──────── TASK INPUTS

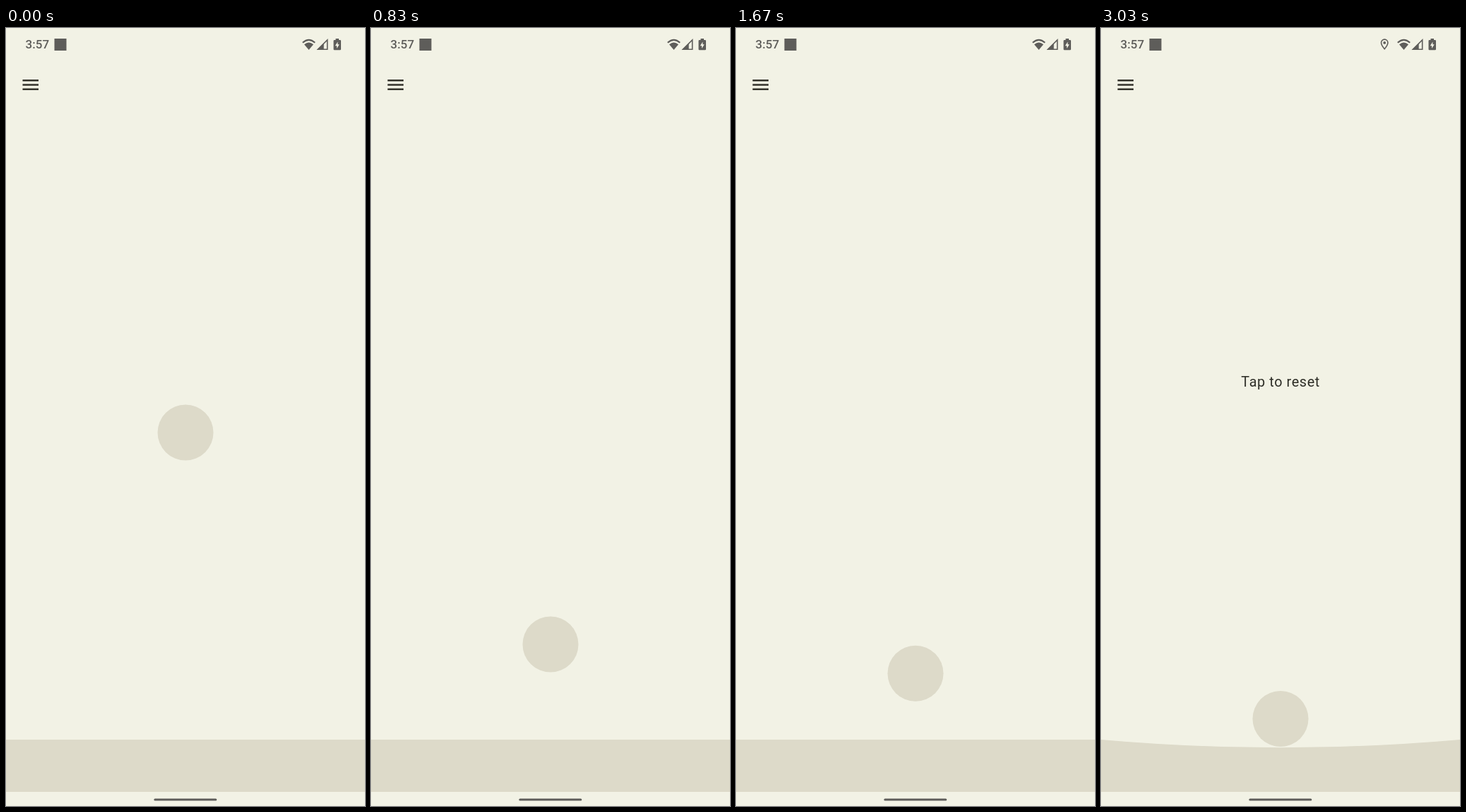
Write an HTML page that moves like this. It is 508 px wide and 1102 px high and loops after 5260 ms.

```html
<!DOCTYPE html>
<html lang="en">
<head>
<meta charset="utf-8">
<title>Trampoline</title>
<style>
  html, body { margin: 0; width: 100%; height: 100%; overflow: hidden; background: #f2f2e5; }
  svg { display: block; width: 508px; height: 1102px; font-family: Roboto, sans-serif; }
</style>
</head>
<body>
<svg viewBox="0 0 508 1102">
  <g fill="#dddac9" style="fill:#dddac9">
    <path id="mat"/>
    <circle id="ball" cx="254" cy="573" r="39.5"/>
  </g>

  <g fill="#5e5d5a">
    <text x="27.6" y="29" font-size="17" font-weight="500">3:57</text>
    <rect x="68.5" y="15" width="17" height="17"/>
    <path d="M422 23.2Q428.5 17.8 435 23.2L428.5 31Z"/>
    <path d="M419.8 20.8Q428.5 12.8 437.2 20.8" fill="none" stroke="#5e5d5a" stroke-width="2.2"/>
    <path d="M441.4 30.2H454.7V17Z" fill="none" stroke="#5e5d5a" stroke-width="1.6"/>
    <path d="M440 31H449.7V21.5Z"/>
    <path d="M466.5 15H471V17H472.7Q474 17 474 18.3V30Q474 31.3 472.7 31.3H464.8Q463.5 31.3 463.5 30V18.3Q463.5 17 464.8 17H466.5Z"/>
    <path d="M469.4 19.5L465.8 25.2H468.1V29L471.7 23.3H469.4Z" fill="#f2f2e5"/>
    <rect x="209.3" y="1091.6" width="89" height="3" rx="1.5"/>
  </g>

  <path d="M23.5 74.25H46M23.5 80.5H46M23.5 86.75H46" stroke="#33322b" stroke-width="2.4"/>

  <g id="done">
    <path d="M401.2 29.8Q396.5 24.2 396.5 20.8A4.7 4.7 0 0 1 405.9 20.8Q405.9 24.2 401.2 29.8Z"
          fill="none" stroke="#5e5d5a" stroke-width="1.6"/>
    <circle cx="401.2" cy="20.9" r="1.9" fill="#5e5d5a"/>
    <text x="198.3" y="508" font-size="19.8" letter-spacing=".617" fill="#2e2e27">Tap to reset</text>
  </g>
</svg>
<script>
  const LOOP = 5260, FPS = 0.03;          // steps per millisecond
  const FLOOR = 968.5, GRAVITY = 1.0242;  // ball centre at contact, half acceleration per step
  const END = 91;

  // Each flight: apex time and height, then the landing: length, ball dip, mat sag
  const flights = [
    { apex: 0,     y: 573,   hold: 0.61, dip: 20,  sag: 20 },
    { apex: 32.45, y: 816.2, hold: 1.14, dip: 16,  sag: 16 },
    { apex: 54.16, y: 896.5, hold: 1.55, dip: 8.9, sag: 9.2 },
    { apex: 69.5,  y: 938.5, hold: 2.07, dip: 7,   sag: 5.8 },
    { apex: 80.5,  y: 956,   hold: 0,    dip: 10,  sag: 11.3 }
  ];

  function pose(n) {
    for (const f of flights) {
      const land = f.apex + Math.sqrt((FLOOR - f.y) / GRAVITY);
      if (n < land) return { y: f.y + GRAVITY * (n - f.apex) ** 2, sag: 0 };
      let press;
      if (!f.hold) press = 1 - (1 - (n - land) / (END - land)) ** 5;
      else if (n < land + f.hold) press = Math.sqrt(Math.sin(Math.PI * (n - land) / f.hold));
      else continue;
      return { y: FLOOR + f.dip * press, sag: f.sag * press };
    }
  }

  const el = id => document.getElementById(id);
  const mat = el("mat"), ball = el("ball"), done = el("done");

  function draw(now) {
    const n = Math.min(END, Math.floor((now % LOOP + 3.4) * FPS));
    const { y, sag } = pose(n);
    ball.setAttribute("cy", y);
    mat.setAttribute("d", `M0 1008Q254 ${1008 + 2 * sag} 508 1008V1082H0Z`);
    done.setAttribute("visibility", n === END ? "visible" : "hidden");
  }

  let start;
  function tick(now) {
    start ??= now;
    draw(now - start);
    requestAnimationFrame(tick);
  }
  draw(0);
  requestAnimationFrame(tick);
</script>
</body>
</html>
```
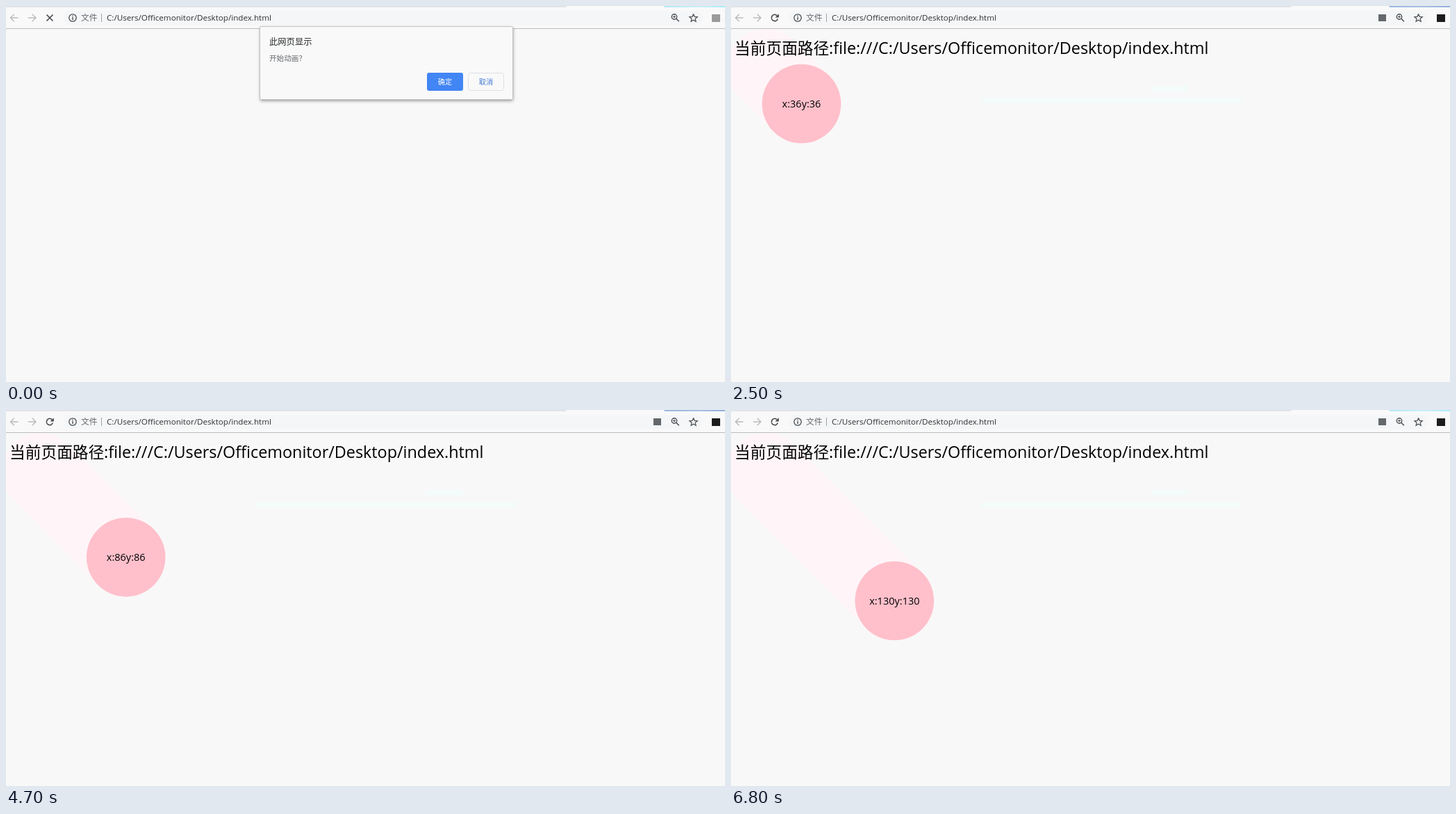
Animation, 1035 px wide and 541 px high, one loop 6900 ms. Source, as an HTML page with a canvas:

```html
<!DOCTYPE html>
<html lang="zh-CN">
<head>
<meta charset="utf-8">
<title>index.html</title>
<style>
html, body { margin: 0; width: 100%; height: 100%; overflow: hidden; background: #f8f8f8; }
canvas { display: block; }
</style>
</head>
<body>
<canvas id="stage" width="1035" height="541"></canvas>
<script>
const ctx = document.getElementById('stage').getContext('2d');
const LOOP = 6900, STEP = 100;
const LATIN = '"Open Sans", "Noto Sans", sans-serif';
const CJK = '"Noto Sans CJK SC", "Noto Sans CJK", sans-serif';
const PATH = 'C:/Users/Officemonitor/Desktop/index.html';

const PRESS = 400, CLOSE = 600, LOADED = 700, START = 800, TAB_BACK = 6500;
const SKIPS = [1600, 2800, 3900, 4700, 5700]; // moments when the timer ticks twice
const ZOOM = 1.4236, RADIUS = 56.8;

function text(str, x, y, size, color, font = CJK, weight = 400, align = 'left') {
  ctx.font = `${weight} ${size}px ${font}`;
  ctx.fillStyle = color;
  ctx.textAlign = align;
  ctx.fillText(str, x, y);
}

function rect(x, y, w, h, color) {
  ctx.fillStyle = color;
  ctx.fillRect(x, y, w, h);
}

function box(x, y, w, h, r, fill, stroke) {
  ctx.beginPath();
  ctx.roundRect(x, y, w, h, r);
  if (fill) { ctx.fillStyle = fill; ctx.fill(); }
  if (stroke) { ctx.strokeStyle = stroke; ctx.lineWidth = 1; ctx.stroke(); }
}

function line(color, width, ...paths) {
  ctx.strokeStyle = color;
  ctx.lineWidth = width;
  ctx.beginPath();
  for (const p of paths) {
    ctx.moveTo(p[0], p[1]);
    for (let i = 2; i < p.length; i += 2) ctx.lineTo(p[i], p[i + 1]);
  }
  ctx.stroke();
}

function arc(x, y, r, color, width, from = 0, to = Math.PI * 2) {
  ctx.strokeStyle = color;
  ctx.lineWidth = width;
  ctx.beginPath();
  ctx.arc(x, y, r, from, to);
  ctx.stroke();
}

function star(cx, cy, r) {
  const p = [];
  for (let i = 0; i <= 10; i++) {
    const a = i * Math.PI / 5 - Math.PI / 2, d = i % 2 ? r * 0.45 : r;
    p.push(cx + d * Math.cos(a), cy + d * Math.sin(a));
  }
  line('#4a4d51', 1.2, p);
}

function tabStrip(cyan) {
  box(-5, -4, 812, 5.7, 2, '#dfe1e5');
  const g = ctx.createLinearGradient(947, 0, 1035, 0);
  g.addColorStop(0, cyan ? '#a9e6f7' : '#8fb0de');
  g.addColorStop(0.6, cyan ? '#c6effa' : '#9db9e2');
  g.addColorStop(1, cyan ? '#a0e9fa' : '#86a6d8');
  box(947, -4, 95, 5.7, 2, g);
}

function reloadIcon() {
  arc(63, 17, 4.6, '#45484c', 1.6, 0.35, 5.5);
  ctx.fillStyle = '#45484c';
  ctx.beginPath();
  ctx.moveTo(68.8, 11.2);
  ctx.lineTo(68.8, 16.4);
  ctx.lineTo(63.6, 16.4);
  ctx.fill();
}

function toolbar(t) {
  const loaded = t >= LOADED;
  rect(0, 0, 1035, 32, '#f9f9f9');
  tabStrip(!loaded || t >= TAB_BACK);
  box(82, 7, 921, 20, 10, '#f4f6f7');
  rect(0, 32, 1035, 1, '#bcbcbc');

  line('#b9bbbd', 1.4, [17.5, 17, 6.5, 17], [11.8, 11.7, 6.5, 17, 11.8, 22.3]);
  line('#b9bbbd', 1.4, [32, 17, 43, 17], [37.7, 11.7, 43, 17, 37.7, 22.3]);
  if (loaded) reloadIcon();
  else line('#45484c', 1.6, [58.5, 12.5, 67.5, 21.5], [67.5, 12.5, 58.5, 21.5]);

  arc(96, 17, 5.2, '#4a4d51', 1.3);
  rect(95.3, 16, 1.4, 4, '#4a4d51');
  rect(95.3, 13.7, 1.4, 1.4, '#4a4d51');
  text('文件', 108, 21.3, 11.8, '#66696d');
  rect(137, 11, 1, 12, '#a0a3a6');
  text(PATH, 145, 21, 11.65, '#2f3033', LATIN);

  if (loaded) rect(932, 12, 11, 10, '#64686c');
  arc(962, 15.5, 3.7, '#4a4d51', 1.4);
  line('#4a4d51', 1.6, [964.8, 18.3, 968.8, 22.3]);
  line('#4a4d51', 1, [960, 15.5, 964, 15.5], [962, 13.5, 962, 17.5]);
  star(989.6, 17.5, 6);
  rect(1016, 12, 12, 11, loaded ? '#1c1c1c' : '#9a9a9a');
}

function dialog(t) {
  ctx.save();
  if (t >= CLOSE) ctx.globalAlpha = 0.4;
  ctx.save();
  ctx.shadowColor = 'rgba(0,0,0,.4)';
  ctx.shadowBlur = 4;
  ctx.shadowOffsetY = 1.5;
  box(366, 30, 364, 105, 2, '#f9f9f9');
  ctx.restore();
  box(365.5, 29.5, 364, 105, 2, null, '#c2c2c2');
  text('此网页显示', 379, 55.7, 12.3, '#27292c');
  text('开始动画？', 379, 78.5, 10.6, '#65686c');
  box(606, 96, 52, 26, 3, t >= PRESS ? '#3b78dc' : '#4285f4');
  text('确定', 632, 113, 10.2, '#fff', CJK, 500, 'center');
  box(665.5, 96.5, 51, 25, 3, null, '#dfe1e5');
  text('取消', 691, 113, 10.2, '#4279d4', CJK, 400, 'center');
  ctx.restore();
}

function ball(t) {
  const ticks = Math.floor((t - START) / STEP) + SKIPS.filter(s => s <= t).length;
  const n = ticks * 2;
  const x0 = 50.25, y0 = 89.4;
  return { n, x0, y0, x: x0 + n * ZOOM, y: y0 + n * ZOOM };
}

function page(t) {
  const b = t >= START ? ball(t) : null;
  rect(360, 133, 375, 7, '#f4fbfb');
  rect(606, 115, 52, 8, '#f4fbfb');
  if (b) {
    ctx.lineCap = 'round';
    line('#fff5f9', RADIUS * 2, [b.x0, b.y0, b.x + 0.01, b.y]);
    ctx.lineCap = 'butt';
  }
  text('当前页面路径', 5, 68.5, 22.72, '#000');
  text(':file:///' + PATH, 141, 68.5, 23.36, '#000', LATIN);
  if (b) {
    ctx.fillStyle = '#ffc0cb';
    ctx.beginPath();
    ctx.arc(b.x, b.y, RADIUS, 0, Math.PI * 2);
    ctx.fill();
    text(`x:${b.n}y:${b.n}`, b.x, b.y + 5.5, 14.5, '#000', LATIN, 400, 'center');
  }
}

function draw(ms) {
  const t = Math.floor((ms % LOOP) / STEP) * STEP;
  rect(0, 0, 1035, 541, '#f8f8f8');
  if (t >= LOADED) page(t);
  toolbar(t);
  if (t < LOADED) dialog(t);
}

const begin = performance.now();
function tick() {
  draw(performance.now() - begin);
  requestAnimationFrame(tick);
}
tick();
</script>
</body>
</html>
```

────────────────

- [WHAT YOU WILL DO]
Search the listing for the word "ball" and return each line that holds it.

- [SOLVED PROBLEM]
    <circle id="ball" cx="254" cy="573" r="39.5"/>
  const FLOOR = 968.5, GRAVITY = 1.0242;  // ball centre at contact, half acceleration per step
  // Each flight: apex time and height, then the landing: length, ball dip, mat sag
  const mat = el("mat"), ball = el("ball"), done = el("done");
    ball.setAttribute("cy", y);
function ball(t) {
  const b = t >= START ? ball(t) : null;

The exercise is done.